§ Prompt: Exactly the lines from the beginning of the records below through the line with "394px; top: 218px;" must be given again, without pictures.

§ Input material:
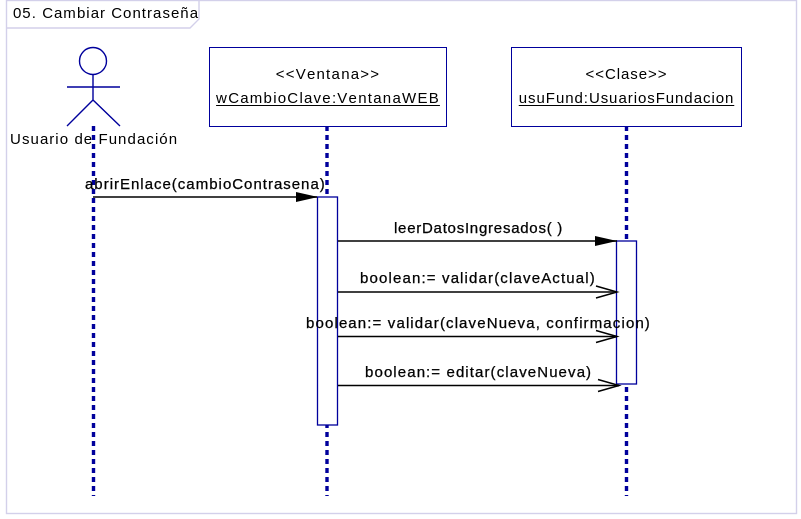
<!DOCTYPE html>
<html lang="es">
<head>
<meta charset="utf-8">
<title>05. Cambiar Contraseña</title>
<style>
:root {
  --line: #00009c;
  --frame: #d3d0ea;
  --ink: #000;
  --paper: #fff;
}
* { box-sizing: border-box; margin: 0; }
html, body { overflow: hidden; background: var(--paper); }
.diagram {
  position: relative;
  width: 801px;
  height: 519px;
  overflow: hidden;
  background: var(--paper);
  color: var(--ink);
  font: 15px/20px "Liberation Sans", Arial, sans-serif;
  font-kerning: none;
  white-space: nowrap;
}
.lines { position: absolute; left: 0; top: 0; }
.frame { fill: none; stroke: var(--frame); stroke-width: 1.4; }
.actor { fill: var(--paper); stroke: var(--line); stroke-width: 1.4; }
.lifeline { stroke: var(--line); stroke-width: 3.4; stroke-dasharray: 5 4; }
.activation { fill: var(--paper); stroke: var(--line); stroke-width: 1.3; }
.message { fill: none; stroke: var(--ink); stroke-width: 1.5; }
.title, .actor-name, .participant, .label { position: absolute; font-size: 15px; font-weight: 400; }
.title { left: 13px; top: 3px; letter-spacing: 1.03px; }
.actor-name { left: 10px; top: 129px; letter-spacing: 1.07px; }
.participant {
  top: 47px;
  height: 80px;
  padding-top: 16px;
  display: flex;
  flex-direction: column;
  align-items: center;
  gap: 4px;
  border: 1.3px solid var(--line);
  background: var(--paper);
}
.window { left: 209px; width: 238px; letter-spacing: 1.25px; }
.class { left: 511px; width: 231px; letter-spacing: .95px; }
.instance { text-decoration: underline; text-decoration-skip-ink: none; text-underline-offset: 2px; }
.label { -webkit-text-stroke: .25px var(--ink); }
.open-link { left: 85px; top: 174px; letter-spacing: 1px; }
.read-data { left: 394px; top: 218px; letter-spacing: .75px; }
.check-current { left: 360px; top: 268px; letter-spacing: 1.15px; }
.check-new { left: 306px; top: 313px; letter-spacing: 1.13px; }
.edit-key { left: 365px; top: 362px; letter-spacing: 1.1px; }
</style>
</head>
<body>
<main class="diagram">
  <svg class="lines" width="801" height="519" viewBox="0 0 801 519" aria-hidden="true">
    <defs>
      <path id="solid-head" d="M0 0L-22 -5V5Z" fill="#000"/>
      <path id="open-head" class="message" d="M-21 -6L0 0L-21 6"/>
    </defs>
    <rect class="frame" x="6.5" y="0.5" width="790" height="513"/>
    <path class="frame" d="M6 28H190L199 19V0"/>
    <g class="actor">
      <circle cx="93" cy="61" r="13.5"/>
      <path d="M93 74V100M67 87H120M67 126L93 100L120 126" fill="none"/>
    </g>
    <g class="lifeline">
      <line x1="93.5" y1="126" x2="93.5" y2="496"/>
      <line x1="327" y1="126" x2="327" y2="496"/>
      <line x1="626.5" y1="126" x2="626.5" y2="496"/>
    </g>
    <g class="activation">
      <rect x="317.5" y="197" width="20" height="228"/>
      <rect x="616.5" y="241" width="20" height="143"/>
    </g>
    <g class="message">
      <line x1="93" y1="197" x2="317" y2="197"/>
      <line x1="338" y1="241" x2="617" y2="241"/>
      <line x1="338" y1="292" x2="617" y2="292"/>
      <line x1="338" y1="336.5" x2="617" y2="336.5"/>
      <line x1="338" y1="385.5" x2="619" y2="385.5"/>
    </g>
    <use href="#solid-head" x="318" y="197"/>
    <use href="#solid-head" x="617" y="241"/>
    <use href="#open-head" x="617" y="292"/>
    <use href="#open-head" x="617" y="336.5"/>
    <use href="#open-head" x="619" y="385.5"/>
  </svg>

  <h1 class="title">05. Cambiar Contraseña</h1>
  <p class="actor-name">Usuario de Fundación</p>

  <section class="participant window">
    <p>&lt;&lt;Ventana&gt;&gt;</p>
    <p class="instance">wCambioClave:VentanaWEB</p>
  </section>
  <section class="participant class">
    <p>&lt;&lt;Clase&gt;&gt;</p>
    <p class="instance">usuFund:UsuariosFundacion</p>
  </section>

  <p class="label open-link">abrirEnlace(cambioContrasena)</p>
  <p class="label read-data">leerDatosIngresados( )</p>
  <p class="label check-current">boolean:= validar(claveActual)</p>
  <p class="label check-new">boolean:= validar(claveNueva, confirmacion)</p>
  <p class="label edit-key">boolean:= editar(claveNueva)</p>
</main>
</body>
</html>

§ Output for this exercise:
<!DOCTYPE html>
<html lang="es">
<head>
<meta charset="utf-8">
<title>05. Cambiar Contraseña</title>
<style>
:root {
  --line: #00009c;
  --frame: #d3d0ea;
  --ink: #000;
  --paper: #fff;
}
* { box-sizing: border-box; margin: 0; }
html, body { overflow: hidden; background: var(--paper); }
.diagram {
  position: relative;
  width: 801px;
  height: 519px;
  overflow: hidden;
  background: var(--paper);
  color: var(--ink);
  font: 15px/20px "Liberation Sans", Arial, sans-serif;
  font-kerning: none;
  white-space: nowrap;
}
.lines { position: absolute; left: 0; top: 0; }
.frame { fill: none; stroke: var(--frame); stroke-width: 1.4; }
.actor { fill: var(--paper); stroke: var(--line); stroke-width: 1.4; }
.lifeline { stroke: var(--line); stroke-width: 3.4; stroke-dasharray: 5 4; }
.activation { fill: var(--paper); stroke: var(--line); stroke-width: 1.3; }
.message { fill: none; stroke: var(--ink); stroke-width: 1.5; }
.title, .actor-name, .participant, .label { position: absolute; font-size: 15px; font-weight: 400; }
.title { left: 13px; top: 3px; letter-spacing: 1.03px; }
.actor-name { left: 10px; top: 129px; letter-spacing: 1.07px; }
.participant {
  top: 47px;
  height: 80px;
  padding-top: 16px;
  display: flex;
  flex-direction: column;
  align-items: center;
  gap: 4px;
  border: 1.3px solid var(--line);
  background: var(--paper);
}
.window { left: 209px; width: 238px; letter-spacing: 1.25px; }
.class { left: 511px; width: 231px; letter-spacing: .95px; }
.instance { text-decoration: underline; text-decoration-skip-ink: none; text-underline-offset: 2px; }
.label { -webkit-text-stroke: .25px var(--ink); }
.open-link { left: 85px; top: 174px; letter-spacing: 1px; }
.read-data { left: 394px; top: 218px; letter-spacing: .75px; }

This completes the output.